- _BRIEF_
Everything in the entries below must be output exactly, apart from the pictures.

- _RAW DATA_
-*-*-

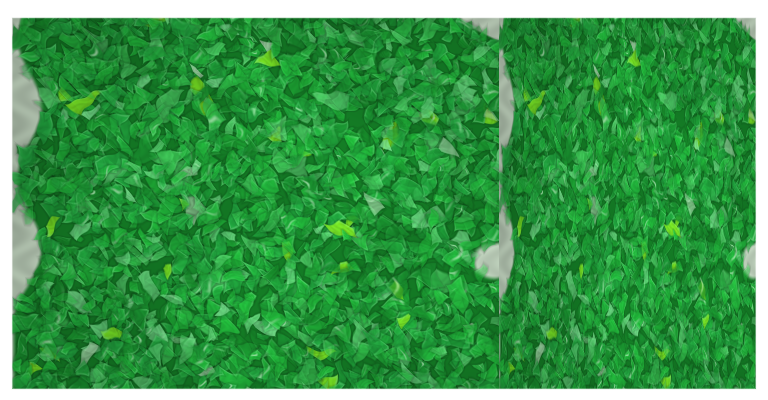
Write a WebGL 1 fragment shader that draws this texture.

```glsl
precision highp float;
uniform vec2 u_resolution;

const vec3 DEEP = vec3(0.08, 0.50, 0.15);
const vec3 GREEN = vec3(0.125, 0.62, 0.24);
const vec3 BRIGHT = vec3(0.125, 0.69, 0.22);
const vec3 PALE = vec3(0.42, 0.78, 0.50);
const vec3 LIME = vec3(0.45, 0.82, 0.12);
const vec3 TABLE = vec3(0.72, 0.79, 0.71);

vec4 hash4(vec2 cell, float seed) {
  vec4 k = vec4(dot(cell, vec2(127.1, 311.7)), dot(cell, vec2(269.5, 183.3)),
                dot(cell, vec2(419.2, 371.9)), dot(cell, vec2(73.7, 157.3)));
  return fract(sin(k + seed * 17.31) * 43758.55);
}

// Positive inside the heap, negative on the bare table
float heap(vec2 p) {
  float left = p.x - smoothstep(0.14, 0.26, p.y) * (0.04 + 0.03 * sin(p.y * 18.0 + 1.5));
  float corner = 2.07 - p.x - p.y + 0.02 * sin(p.y * 60.0);
  float notch = length((p - vec2(1.21, 0.32)) * vec2(0.8, 1.0)) - 0.04;
  return min(left, min(corner, notch));
}

// Irregular five-sided flake
float shard(vec2 p, vec4 h) {
  float d = -1.0;
  for (int i = 0; i < 5; i++) {
    float k = float(i);
    float a = 1.2566 * k + 0.4 * sin(h.x * 40.0 + k * 2.4);
    float r = 0.32 + 0.12 * sin(h.y * 50.0 + k * 3.7);
    d = max(d, dot(p, vec2(cos(a), sin(a))) - r);
  }
  return d;
}

vec3 flakeColor(float t, float odd) {
  vec3 c = mix(DEEP, GREEN, smoothstep(0.0, 0.36, t));
  c = mix(c, BRIGHT, smoothstep(0.4, 0.68, t));
  c = mix(c, PALE, smoothstep(0.80, 1.0, t));
  c = mix(c, LIME, step(0.982, odd));
  return mix(c, TABLE, 0.8 * step(odd, 0.014));
}

// Lays one scattered layer of translucent flakes over the colour
vec3 layFlakes(vec3 col, vec2 p, float seed, float density, float aa) {
  vec2 curl = sin(p.yx * 47.0 + seed * vec2(2.1, 3.3)) + 0.5 * sin(p.yx * 113.0 + p * 60.0 + seed);
  vec2 g = (p + 0.006 * curl) * density + seed * 7.37;
  for (int j = -1; j <= 1; j++) {
    for (int i = -1; i <= 1; i++) {
      vec2 cell = floor(g) + vec2(float(i), float(j));
      vec4 h = hash4(cell, seed);
      vec4 m = hash4(cell + 31.7, seed + 3.0);
      vec2 center = cell + 0.2 + 0.6 * h.xy;
      float present = step(m.x, 0.72) * step(0.0, heap((center - seed * 7.37) / density));
      float a = h.z * 6.2832;
      vec2 q = mat2(cos(a), -sin(a), sin(a), cos(a)) * (g - center);
      float grow = mix(0.85, 1.7, m.x);
      q *= vec2(mix(0.7, 1.1, h.w), mix(1.25, 0.9, h.w)) * grow;
      float d = shard(q, h) / (density * grow);

      // Faint contact shadow, body with a tilt gradient, then the glossy rim
      float inside = present * smoothstep(aa, -aa, d);
      col *= 1.0 - 0.13 * present * (1.0 - inside) * smoothstep(0.007, 0.0, d);
      vec3 body = flakeColor(m.y, m.z);
      body *= 1.0 + 0.26 * q.y + 0.04 * sin(q.x * 17.0 + 4.0 * sin(q.y * 9.0 + a));
      float rim = smoothstep(0.004, 0.0, abs(d + 0.002)) * smoothstep(0.0, 0.4, q.y + 0.4 * q.x);
      body = mix(body, vec3(0.46, 0.82, 0.53), 0.5 * rim);

      // Curved reflections on some of the flakes
      float bend = q.y - 0.08 + 0.08 * sin(q.x * 8.0 + a);
      float glint = smoothstep(0.11, 0.0, abs(bend)) * smoothstep(0.36, 0.05, abs(q.x));
      body = mix(body, vec3(0.76, 0.93, 0.77), 0.8 * glint * smoothstep(0.74, 1.0, m.w));
      float cover = mix(0.42, 0.88, max(h.w, step(0.982, m.z)));
      col = mix(col, body, inside * cover);
    }
  }
  return col;
}

void main() {
  vec2 uv = gl_FragCoord.xy / u_resolution;
  float pixel = 1.0 / u_resolution.y;

  // Wide panel on the left, the same heap squeezed sideways on the right
  float squeezed = step(0.65, uv.x);
  vec2 p = vec2((uv.x - mix(0.016, 0.65, squeezed)) * 1.925, uv.y - 0.028);
  p.x *= mix(1.0, 1.895, squeezed);
  float aa = pixel * mix(0.9, 1.3, squeezed);

  // Table with faint mottling, dark floor beneath the heap
  vec3 col = TABLE * (0.97 + 0.05 * sin(p.x * 70.0 + 3.0 * sin(p.y * 45.0)));
  col = mix(col, DEEP * 0.9, smoothstep(-0.004, 0.012, heap(p)));

  for (int i = 0; i < 7; i++) {
    float k = float(i);
    float density = 10.0 + 14.0 * fract(k * 0.618 + 0.1);
    col = layFlakes(col, p, k + 1.0, density, aa);
  }

  // Uneven light: dim at the left and lower corners, brighter right of centre
  float light = 1.06 - 0.18 * smoothstep(0.2, 0.85, length((p - vec2(0.78, 0.42)) * vec2(0.9, 1.1)));
  light += 0.03 * sin(p.x * 11.0 + 2.0 * sin(p.y * 9.0));
  col *= light;

  // White margin around both panels
  vec2 edge = min(uv - vec2(0.016, 0.028), vec2(0.984, 0.955) - uv) * vec2(1.925, 1.0);
  float frame = smoothstep(-pixel, pixel, min(edge.x, edge.y));
  gl_FragColor = vec4(mix(vec3(1.0), clamp(col, 0.0, 1.0), frame), 1.0);
}
```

-*-*-

- _WRITTEN RESPONSE_
Write a WebGL 1 fragment shader that draws this texture.

```glsl
precision highp float;
uniform vec2 u_resolution;

const vec3 DEEP = vec3(0.08, 0.50, 0.15);
const vec3 GREEN = vec3(0.125, 0.62, 0.24);
const vec3 BRIGHT = vec3(0.125, 0.69, 0.22);
const vec3 PALE = vec3(0.42, 0.78, 0.50);
const vec3 LIME = vec3(0.45, 0.82, 0.12);
const vec3 TABLE = vec3(0.72, 0.79, 0.71);

vec4 hash4(vec2 cell, float seed) {
  vec4 k = vec4(dot(cell, vec2(127.1, 311.7)), dot(cell, vec2(269.5, 183.3)),
                dot(cell, vec2(419.2, 371.9)), dot(cell, vec2(73.7, 157.3)));
  return fract(sin(k + seed * 17.31) * 43758.55);
}

// Positive inside the heap, negative on the bare table
float heap(vec2 p) {
  float left = p.x - smoothstep(0.14, 0.26, p.y) * (0.04 + 0.03 * sin(p.y * 18.0 + 1.5));
  float corner = 2.07 - p.x - p.y + 0.02 * sin(p.y * 60.0);
  float notch = length((p - vec2(1.21, 0.32)) * vec2(0.8, 1.0)) - 0.04;
  return min(left, min(corner, notch));
}

// Irregular five-sided flake
float shard(vec2 p, vec4 h) {
  float d = -1.0;
  for (int i = 0; i < 5; i++) {
    float k = float(i);
    float a = 1.2566 * k + 0.4 * sin(h.x * 40.0 + k * 2.4);
    float r = 0.32 + 0.12 * sin(h.y * 50.0 + k * 3.7);
    d = max(d, dot(p, vec2(cos(a), sin(a))) - r);
  }
  return d;
}

vec3 flakeColor(float t, float odd) {
  vec3 c = mix(DEEP, GREEN, smoothstep(0.0, 0.36, t));
  c = mix(c, BRIGHT, smoothstep(0.4, 0.68, t));
  c = mix(c, PALE, smoothstep(0.80, 1.0, t));
  c = mix(c, LIME, step(0.982, odd));
  return mix(c, TABLE, 0.8 * step(odd, 0.014));
}

// Lays one scattered layer of translucent flakes over the colour
vec3 layFlakes(vec3 col, vec2 p, float seed, float density, float aa) {
  vec2 curl = sin(p.yx * 47.0 + seed * vec2(2.1, 3.3)) + 0.5 * sin(p.yx * 113.0 + p * 60.0 + seed);
  vec2 g = (p + 0.006 * curl) * density + seed * 7.37;
  for (int j = -1; j <= 1; j++) {
    for (int i = -1; i <= 1; i++) {
      vec2 cell = floor(g) + vec2(float(i), float(j));
      vec4 h = hash4(cell, seed);
      vec4 m = hash4(cell + 31.7, seed + 3.0);
      vec2 center = cell + 0.2 + 0.6 * h.xy;
      float present = step(m.x, 0.72) * step(0.0, heap((center - seed * 7.37) / density));
      float a = h.z * 6.2832;
      vec2 q = mat2(cos(a), -sin(a), sin(a), cos(a)) * (g - center);
      float grow = mix(0.85, 1.7, m.x);
      q *= vec2(mix(0.7, 1.1, h.w), mix(1.25, 0.9, h.w)) * grow;
      float d = shard(q, h) / (density * grow);

      // Faint contact shadow, body with a tilt gradient, then the glossy rim
      float inside = present * smoothstep(aa, -aa, d);
      col *= 1.0 - 0.13 * present * (1.0 - inside) * smoothstep(0.007, 0.0, d);
      vec3 body = flakeColor(m.y, m.z);
      body *= 1.0 + 0.26 * q.y + 0.04 * sin(q.x * 17.0 + 4.0 * sin(q.y * 9.0 + a));
      float rim = smoothstep(0.004, 0.0, abs(d + 0.002)) * smoothstep(0.0, 0.4, q.y + 0.4 * q.x);
      body = mix(body, vec3(0.46, 0.82, 0.53), 0.5 * rim);

      // Curved reflections on some of the flakes
      float bend = q.y - 0.08 + 0.08 * sin(q.x * 8.0 + a);
      float glint = smoothstep(0.11, 0.0, abs(bend)) * smoothstep(0.36, 0.05, abs(q.x));
      body = mix(body, vec3(0.76, 0.93, 0.77), 0.8 * glint * smoothstep(0.74, 1.0, m.w));
      float cover = mix(0.42, 0.88, max(h.w, step(0.982, m.z)));
      col = mix(col, body, inside * cover);
    }
  }
  return col;
}

void main() {
  vec2 uv = gl_FragCoord.xy / u_resolution;
  float pixel = 1.0 / u_resolution.y;

  // Wide panel on the left, the same heap squeezed sideways on the right
  float squeezed = step(0.65, uv.x);
  vec2 p = vec2((uv.x - mix(0.016, 0.65, squeezed)) * 1.925, uv.y - 0.028);
  p.x *= mix(1.0, 1.895, squeezed);
  float aa = pixel * mix(0.9, 1.3, squeezed);

  // Table with faint mottling, dark floor beneath the heap
  vec3 col = TABLE * (0.97 + 0.05 * sin(p.x * 70.0 + 3.0 * sin(p.y * 45.0)));
  col = mix(col, DEEP * 0.9, smoothstep(-0.004, 0.012, heap(p)));

  for (int i = 0; i < 7; i++) {
    float k = float(i);
    float density = 10.0 + 14.0 * fract(k * 0.618 + 0.1);
    col = layFlakes(col, p, k + 1.0, density, aa);
  }

  // Uneven light: dim at the left and lower corners, brighter right of centre
  float light = 1.06 - 0.18 * smoothstep(0.2, 0.85, length((p - vec2(0.78, 0.42)) * vec2(0.9, 1.1)));
  light += 0.03 * sin(p.x * 11.0 + 2.0 * sin(p.y * 9.0));
  col *= light;

  // White margin around both panels
  vec2 edge = min(uv - vec2(0.016, 0.028), vec2(0.984, 0.955) - uv) * vec2(1.925, 1.0);
  float frame = smoothstep(-pixel, pixel, min(edge.x, edge.y));
  gl_FragColor = vec4(mix(vec3(1.0), clamp(col, 0.0, 1.0), frame), 1.0);
}
```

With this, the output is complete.